Dynamic morphology evolution of potassium chloride (KCl) crystals was demonstrated by surface optical trapping with a focused continuous-wave near-infrared laser. Optical trapping at an air/solution interface triggered the crystallization, and then, the dynamic change in crystal morphology was observed in real time. We observed three different crystal morphologies of needle, rectangle, and cubic at the early stage of crystallization. As the laser power increases, the probability of generation of a cubic crystal increases, especially upon the irradiation with linear polarization. We also found laser polarization-dependent morphology evolution by the continuous irradiation to the generated crystals. Upon linearly polarized laser irradiation, the stepwise morphology evolves from needle to rectangle, and eventually to cubic, which is an equilibrium shape of KCl crystals. Meanwhile, circularly polarized laser irradiation only induced morphology evolution from needle to rectangle, without morphology change into cubic, because the rectangle crystal was dissolved while the crystal was rotating. It was made possible to observe such a unique morphological evolution due to the spatiotemporal controllability of our crystallization method.

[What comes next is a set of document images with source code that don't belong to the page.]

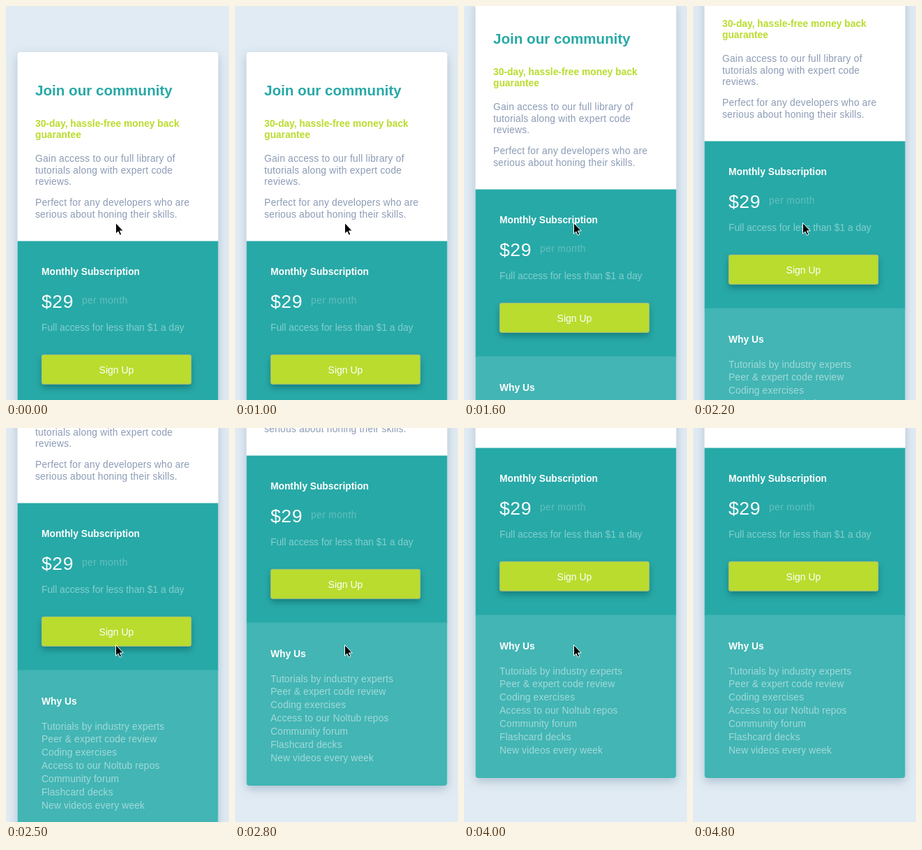
These frames come from a looping animation (320 px wide and 564 px high, 5000 ms). An HTML page:

```html
<!DOCTYPE html>
<html lang="en">
<head>
<meta charset="utf-8">
<title>Pricing card</title>
<style>
  html, body { margin: 0; width: 100%; height: 100%; overflow: hidden; background: #e1ebf3; }
  svg { display: block; width: 100%; height: 100%; }
  text { font: 13.8px "Liberation Sans", Arial, sans-serif; letter-spacing: .15px; fill: #fff; }
  .title { font-size: 20.6px; font-weight: 700; letter-spacing: 0; fill: #28a9a7; }
  .promise { font-weight: 700; letter-spacing: 0; fill: #b9dc2e; }
  .body { letter-spacing: .22px; fill: #8b9bb5; }
  .label { font-weight: 700; letter-spacing: 0; }
  .price { font-size: 26.5px; letter-spacing: .6px; }
  .period { letter-spacing: .4px; fill: #63c0be; }
  .note { letter-spacing: 0; fill: #83cfcd; }
  .item { fill: #a2dad9; }
  .button { font-size: 14px; letter-spacing: 0; text-anchor: middle; }
</style>
</head>
<body>
<svg viewBox="0 0 320 564">
  <defs>
    <clipPath id="cardShape"><rect x="16.5" y="66" width="288" height="743" rx="4"/></clipPath>
    <filter id="cardShadow" filterUnits="userSpaceOnUse" x="-30" y="20" width="380" height="850">
      <feDropShadow dx="0" dy="5" stdDeviation="7" flood-color="#5f7f9f" flood-opacity=".4"/>
    </filter>
    <filter id="buttonShadow" filterUnits="userSpaceOnUse" x="20" y="470" width="280" height="110">
      <feDropShadow dx="0" dy="5" stdDeviation="5" flood-color="#0a4a50" flood-opacity=".45"/>
    </filter>
  </defs>
  <rect width="320" height="564" fill="#e1ebf3"/>
  <g id="page">
    <rect x="16.5" y="66" width="288" height="743" rx="4" fill="#fff" filter="url(#cardShadow)"/>
    <g clip-path="url(#cardShape)">
      <rect x="16" y="336.5" width="289" height="240" fill="#27a9a7"/>
      <rect x="16" y="575.5" width="289" height="234" fill="#42b5b4"/>
    </g>
    <rect x="51" y="499" width="215" height="42.5" rx="3" fill="#b9dc2e" filter="url(#buttonShadow)"/>
    <rect x="51.25" y="499.25" width="214.5" height="42" rx="3" fill="none" stroke="#a5b795" stroke-width=".8"/>
    <g id="copy"></g>
  </g>
  <path id="cursor" d="M0 0V15.6L3.5 12.4L5.8 17.6L8.3 16.5L6 11.4H10.8Z"
        stroke="#fff" stroke-width="1" stroke-linejoin="round"/>
</svg>
<script>
const LOOP = 5000, STEP = 100;
const page = document.getElementById('page');
const copy = document.getElementById('copy');
const cursor = document.getElementById('cursor');

function write(style, x, y, lines, leading = 0) {
  lines.forEach((line, i) => {
    const text = document.createElementNS('http://www.w3.org/2000/svg', 'text');
    text.setAttribute('class', style);
    text.setAttribute('x', x);
    text.setAttribute('y', y + i * leading);
    text.textContent = line;
    copy.append(text);
  });
}

write('title', 42, 128, ['Join our community']);
write('promise', 42, 172.7, ['30-day, hassle-free money back', 'guarantee'], 16.5);
write('body', 42, 223, ['Gain access to our full library of', 'tutorials along with expert code', 'reviews.'], 16.5);
write('body', 42, 286, ['Perfect for any developers who are', 'serious about honing their skills.'], 16.5);
write('label', 51, 385.3, ['Monthly Subscription']);
write('price', 51, 432, ['$29']);
write('period', 109, 426, ['per month']);
write('note', 51, 465, ['Full access for less than $1 a day']);
write('button', 158.5, 525.5, ['Sign Up']);
write('label', 51, 624.8, ['Why Us']);
write('item', 51, 660.5, ['Tutorials by industry experts', 'Peer & expert code review', 'Coding exercises',
  'Access to our Noltub repos', 'Community forum', 'Flashcard decks', 'New videos every week'], 18.85);

// Keys are [time, value]; slopes are limited so the curve never overshoots a key.
function track(keys) {
  const secant = i => (keys[i + 1][1] - keys[i][1]) / (keys[i + 1][0] - keys[i][0]);
  const slope = i => {
    if (i === 0 || i === keys.length - 1) return 0;
    const a = secant(i - 1), b = secant(i);
    return a * b > 0 ? 2 * a * b / (a + b) : 0;
  };
  return t => {
    if (t <= keys[0][0]) return keys[0][1];
    const i = keys.findIndex(key => key[0] >= t) - 1;
    if (i < 0) return keys[keys.length - 1][1];
    const [t0, v0] = keys[i], [t1, v1] = keys[i + 1];
    const d = t1 - t0, u = (t - t0) / d, w = 1 - u;
    return w * w * ((1 + 2 * u) * v0 + u * d * slope(i))
         + u * u * ((3 - 2 * u) * v1 - w * d * slope(i + 1));
  };
}

const scroll = track([[1000, 0], [1200, 9], [1400, 40], [1600, 74], [1800, 101], [2000, 118],
  [2200, 143], [2500, 229], [2700, 284], [3000, 311], [3300, 309], [3600, 308]]);
const cursorX = track([[4300, 157.5], [4500, 177], [4800, 199]]);
const cursorY = track([[4300, 310.5], [4400, 318], [4600, 150], [4800, -25]]);

function render(time) {
  const t = Math.floor(time % LOOP / STEP) * STEP;
  page.setAttribute('transform', `translate(0 ${-Math.round(scroll(t))})`);
  cursor.setAttribute('transform', `translate(${cursorX(t)} ${cursorY(t)})`);
}

const start = performance.now();
function tick() {
  render(performance.now() - start);
  requestAnimationFrame(tick);
}
tick();
</script>
</body>
</html>
```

The dynamics and mechanism of these intriguing phenomena are discussed from the perspective of a dense cluster domain formed by optical trapping before nucleation.
- LASER-INDUCED NUCLEATION